=== DIRECTIONS FOR THIS TASK ===
Take the entries that follow and return exactly the lines from the one holding "--wall: #e9e4e4;" through the one holding "--mug: #dfc505;", both included. Nothing else is needed.

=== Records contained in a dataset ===

^^^^^^^^

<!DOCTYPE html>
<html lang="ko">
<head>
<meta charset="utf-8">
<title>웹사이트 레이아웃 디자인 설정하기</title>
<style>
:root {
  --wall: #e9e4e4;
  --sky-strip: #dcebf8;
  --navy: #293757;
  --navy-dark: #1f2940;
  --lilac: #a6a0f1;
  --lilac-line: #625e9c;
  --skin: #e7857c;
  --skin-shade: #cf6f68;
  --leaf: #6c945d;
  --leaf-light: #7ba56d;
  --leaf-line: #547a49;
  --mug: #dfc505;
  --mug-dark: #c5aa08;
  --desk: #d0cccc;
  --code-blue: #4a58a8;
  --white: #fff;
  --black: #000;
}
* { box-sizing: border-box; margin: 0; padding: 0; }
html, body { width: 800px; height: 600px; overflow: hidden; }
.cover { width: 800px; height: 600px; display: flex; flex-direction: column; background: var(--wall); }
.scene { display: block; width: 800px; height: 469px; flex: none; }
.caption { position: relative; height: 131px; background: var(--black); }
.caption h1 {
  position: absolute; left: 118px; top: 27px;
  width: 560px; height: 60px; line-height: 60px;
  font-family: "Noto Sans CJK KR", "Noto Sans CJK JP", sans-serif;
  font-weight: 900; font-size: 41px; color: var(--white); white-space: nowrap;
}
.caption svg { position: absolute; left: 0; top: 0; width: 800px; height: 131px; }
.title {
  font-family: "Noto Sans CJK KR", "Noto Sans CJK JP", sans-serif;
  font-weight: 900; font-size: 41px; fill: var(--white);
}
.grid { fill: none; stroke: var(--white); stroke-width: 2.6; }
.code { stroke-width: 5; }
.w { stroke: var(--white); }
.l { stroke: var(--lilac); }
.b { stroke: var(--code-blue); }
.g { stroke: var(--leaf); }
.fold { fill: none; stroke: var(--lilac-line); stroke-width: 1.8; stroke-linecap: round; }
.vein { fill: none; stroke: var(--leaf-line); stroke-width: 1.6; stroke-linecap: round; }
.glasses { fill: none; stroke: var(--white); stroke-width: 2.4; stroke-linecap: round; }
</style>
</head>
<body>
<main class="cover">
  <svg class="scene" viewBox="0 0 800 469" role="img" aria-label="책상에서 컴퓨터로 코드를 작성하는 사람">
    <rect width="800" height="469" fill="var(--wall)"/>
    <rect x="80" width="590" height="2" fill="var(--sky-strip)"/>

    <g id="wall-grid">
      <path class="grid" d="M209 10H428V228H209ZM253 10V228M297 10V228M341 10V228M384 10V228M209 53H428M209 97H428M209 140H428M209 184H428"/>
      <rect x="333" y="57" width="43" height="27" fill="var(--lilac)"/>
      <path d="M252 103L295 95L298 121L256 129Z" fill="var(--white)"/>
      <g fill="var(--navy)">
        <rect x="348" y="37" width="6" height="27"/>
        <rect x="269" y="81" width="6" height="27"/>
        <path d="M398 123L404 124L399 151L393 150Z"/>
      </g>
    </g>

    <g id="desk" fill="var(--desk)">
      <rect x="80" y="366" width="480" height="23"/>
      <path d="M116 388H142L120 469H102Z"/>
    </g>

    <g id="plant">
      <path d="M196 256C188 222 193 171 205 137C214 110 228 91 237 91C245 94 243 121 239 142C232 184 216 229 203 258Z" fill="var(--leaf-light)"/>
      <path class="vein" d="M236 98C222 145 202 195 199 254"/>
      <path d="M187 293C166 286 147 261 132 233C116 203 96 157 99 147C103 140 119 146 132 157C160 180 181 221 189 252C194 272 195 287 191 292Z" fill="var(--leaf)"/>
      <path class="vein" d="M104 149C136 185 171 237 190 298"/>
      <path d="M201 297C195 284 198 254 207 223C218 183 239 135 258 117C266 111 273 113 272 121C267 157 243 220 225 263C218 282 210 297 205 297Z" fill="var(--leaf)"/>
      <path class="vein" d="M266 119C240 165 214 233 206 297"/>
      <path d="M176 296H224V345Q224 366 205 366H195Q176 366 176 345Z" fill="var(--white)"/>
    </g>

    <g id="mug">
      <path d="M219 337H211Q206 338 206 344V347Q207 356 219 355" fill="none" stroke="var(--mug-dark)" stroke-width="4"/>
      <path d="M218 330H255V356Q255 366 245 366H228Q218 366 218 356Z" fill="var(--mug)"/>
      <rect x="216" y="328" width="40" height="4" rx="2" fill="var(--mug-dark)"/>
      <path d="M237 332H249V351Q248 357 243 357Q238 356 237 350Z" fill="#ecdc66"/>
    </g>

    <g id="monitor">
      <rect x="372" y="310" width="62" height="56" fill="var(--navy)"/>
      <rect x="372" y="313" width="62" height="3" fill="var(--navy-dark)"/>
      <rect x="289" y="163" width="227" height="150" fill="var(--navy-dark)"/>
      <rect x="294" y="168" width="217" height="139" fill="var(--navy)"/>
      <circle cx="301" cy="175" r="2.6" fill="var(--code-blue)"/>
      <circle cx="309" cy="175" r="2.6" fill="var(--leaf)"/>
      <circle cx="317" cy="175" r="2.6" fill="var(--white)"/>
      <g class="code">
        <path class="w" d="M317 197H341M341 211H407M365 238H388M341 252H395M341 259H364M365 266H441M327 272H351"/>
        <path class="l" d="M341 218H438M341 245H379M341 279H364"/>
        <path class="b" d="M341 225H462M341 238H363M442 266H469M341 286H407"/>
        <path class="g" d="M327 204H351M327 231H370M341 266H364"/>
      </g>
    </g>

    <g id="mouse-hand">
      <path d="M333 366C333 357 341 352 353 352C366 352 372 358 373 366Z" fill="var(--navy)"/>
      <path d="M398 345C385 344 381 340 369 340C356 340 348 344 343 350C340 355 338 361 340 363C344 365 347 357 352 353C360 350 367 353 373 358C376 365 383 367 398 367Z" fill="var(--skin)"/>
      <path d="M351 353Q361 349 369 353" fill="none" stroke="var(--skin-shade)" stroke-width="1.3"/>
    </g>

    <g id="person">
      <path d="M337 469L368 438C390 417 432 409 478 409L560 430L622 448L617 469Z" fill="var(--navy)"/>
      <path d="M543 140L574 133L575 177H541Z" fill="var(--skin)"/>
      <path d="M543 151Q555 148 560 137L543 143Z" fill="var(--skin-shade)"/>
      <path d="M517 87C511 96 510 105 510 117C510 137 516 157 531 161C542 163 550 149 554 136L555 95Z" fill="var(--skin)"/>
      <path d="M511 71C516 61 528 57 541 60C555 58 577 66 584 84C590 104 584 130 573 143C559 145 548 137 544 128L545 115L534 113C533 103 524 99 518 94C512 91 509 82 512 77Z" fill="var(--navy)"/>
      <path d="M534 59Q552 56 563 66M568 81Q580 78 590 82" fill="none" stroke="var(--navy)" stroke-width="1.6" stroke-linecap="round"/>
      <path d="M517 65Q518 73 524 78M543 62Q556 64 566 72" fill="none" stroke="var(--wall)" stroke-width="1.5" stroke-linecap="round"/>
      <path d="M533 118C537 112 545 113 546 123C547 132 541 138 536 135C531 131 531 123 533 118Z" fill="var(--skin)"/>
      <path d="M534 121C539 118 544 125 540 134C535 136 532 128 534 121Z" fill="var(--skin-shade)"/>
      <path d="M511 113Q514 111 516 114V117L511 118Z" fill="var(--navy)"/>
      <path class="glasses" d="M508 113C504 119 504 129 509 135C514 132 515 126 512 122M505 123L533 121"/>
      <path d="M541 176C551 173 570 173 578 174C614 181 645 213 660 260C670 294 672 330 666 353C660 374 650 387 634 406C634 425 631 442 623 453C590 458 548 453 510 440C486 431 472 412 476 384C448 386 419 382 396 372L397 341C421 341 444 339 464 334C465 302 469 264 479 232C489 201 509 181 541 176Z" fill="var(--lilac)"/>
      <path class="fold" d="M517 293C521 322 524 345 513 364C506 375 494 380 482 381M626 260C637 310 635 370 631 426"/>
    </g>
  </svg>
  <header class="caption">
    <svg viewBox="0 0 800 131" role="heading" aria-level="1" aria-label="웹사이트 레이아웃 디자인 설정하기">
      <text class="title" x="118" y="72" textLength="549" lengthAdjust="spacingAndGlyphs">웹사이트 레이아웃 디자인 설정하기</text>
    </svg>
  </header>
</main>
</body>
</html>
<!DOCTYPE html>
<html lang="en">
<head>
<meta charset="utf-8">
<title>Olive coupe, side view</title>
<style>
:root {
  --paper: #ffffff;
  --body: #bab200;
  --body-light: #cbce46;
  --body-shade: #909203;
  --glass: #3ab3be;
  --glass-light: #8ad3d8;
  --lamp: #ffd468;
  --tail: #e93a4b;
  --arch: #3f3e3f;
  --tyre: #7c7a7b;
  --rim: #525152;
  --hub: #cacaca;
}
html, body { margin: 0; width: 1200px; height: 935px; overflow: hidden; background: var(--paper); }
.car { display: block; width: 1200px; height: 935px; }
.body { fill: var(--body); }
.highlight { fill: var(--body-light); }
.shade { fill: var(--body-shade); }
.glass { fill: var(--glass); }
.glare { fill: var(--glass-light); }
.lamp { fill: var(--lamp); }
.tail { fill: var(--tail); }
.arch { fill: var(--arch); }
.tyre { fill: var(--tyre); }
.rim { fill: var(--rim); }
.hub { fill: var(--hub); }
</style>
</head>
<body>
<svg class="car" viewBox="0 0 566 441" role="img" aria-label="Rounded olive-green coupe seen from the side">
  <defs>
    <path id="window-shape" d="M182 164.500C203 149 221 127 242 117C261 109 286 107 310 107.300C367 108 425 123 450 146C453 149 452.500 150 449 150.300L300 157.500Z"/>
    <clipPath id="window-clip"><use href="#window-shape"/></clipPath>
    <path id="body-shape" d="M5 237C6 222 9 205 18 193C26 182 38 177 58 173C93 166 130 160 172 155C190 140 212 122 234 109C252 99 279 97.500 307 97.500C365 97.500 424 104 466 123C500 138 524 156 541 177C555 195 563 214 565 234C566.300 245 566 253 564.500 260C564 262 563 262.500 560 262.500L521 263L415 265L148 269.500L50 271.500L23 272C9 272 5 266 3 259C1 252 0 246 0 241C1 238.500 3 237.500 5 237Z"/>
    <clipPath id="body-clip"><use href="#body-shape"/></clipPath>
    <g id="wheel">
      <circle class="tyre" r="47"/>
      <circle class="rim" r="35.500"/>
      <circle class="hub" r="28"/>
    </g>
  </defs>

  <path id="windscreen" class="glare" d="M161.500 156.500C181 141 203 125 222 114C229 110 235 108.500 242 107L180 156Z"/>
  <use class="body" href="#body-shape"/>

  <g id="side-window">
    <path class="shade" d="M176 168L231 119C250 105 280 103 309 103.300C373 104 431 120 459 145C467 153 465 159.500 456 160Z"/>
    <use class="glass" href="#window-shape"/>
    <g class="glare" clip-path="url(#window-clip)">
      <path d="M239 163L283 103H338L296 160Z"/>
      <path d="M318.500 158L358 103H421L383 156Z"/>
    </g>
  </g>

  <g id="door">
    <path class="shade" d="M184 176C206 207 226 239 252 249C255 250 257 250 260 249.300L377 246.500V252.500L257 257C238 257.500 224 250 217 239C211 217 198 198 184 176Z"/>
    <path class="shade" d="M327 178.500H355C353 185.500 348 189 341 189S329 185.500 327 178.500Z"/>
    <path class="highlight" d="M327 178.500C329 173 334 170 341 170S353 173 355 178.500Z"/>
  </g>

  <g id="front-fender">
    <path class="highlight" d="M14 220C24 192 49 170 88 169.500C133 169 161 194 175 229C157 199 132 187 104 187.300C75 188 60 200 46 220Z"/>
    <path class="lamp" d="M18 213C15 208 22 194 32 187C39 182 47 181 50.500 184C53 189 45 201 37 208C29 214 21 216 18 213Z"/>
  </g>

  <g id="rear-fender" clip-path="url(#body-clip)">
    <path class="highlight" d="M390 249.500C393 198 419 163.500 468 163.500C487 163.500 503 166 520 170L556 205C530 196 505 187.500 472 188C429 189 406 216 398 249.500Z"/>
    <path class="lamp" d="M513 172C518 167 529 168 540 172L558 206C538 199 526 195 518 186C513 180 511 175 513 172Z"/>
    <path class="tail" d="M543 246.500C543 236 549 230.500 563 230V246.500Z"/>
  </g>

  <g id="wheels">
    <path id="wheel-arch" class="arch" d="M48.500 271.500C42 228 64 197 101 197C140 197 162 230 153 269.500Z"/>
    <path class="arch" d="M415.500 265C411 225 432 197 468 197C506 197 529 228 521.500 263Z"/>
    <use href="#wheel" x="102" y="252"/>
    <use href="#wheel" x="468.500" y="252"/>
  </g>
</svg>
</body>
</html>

^^^^^^^^

=== ANSWER SECTION ===
  --wall: #e9e4e4;
  --sky-strip: #dcebf8;
  --navy: #293757;
  --navy-dark: #1f2940;
  --lilac: #a6a0f1;
  --lilac-line: #625e9c;
  --skin: #e7857c;
  --skin-shade: #cf6f68;
  --leaf: #6c945d;
  --leaf-light: #7ba56d;
  --leaf-line: #547a49;
  --mug: #dfc505;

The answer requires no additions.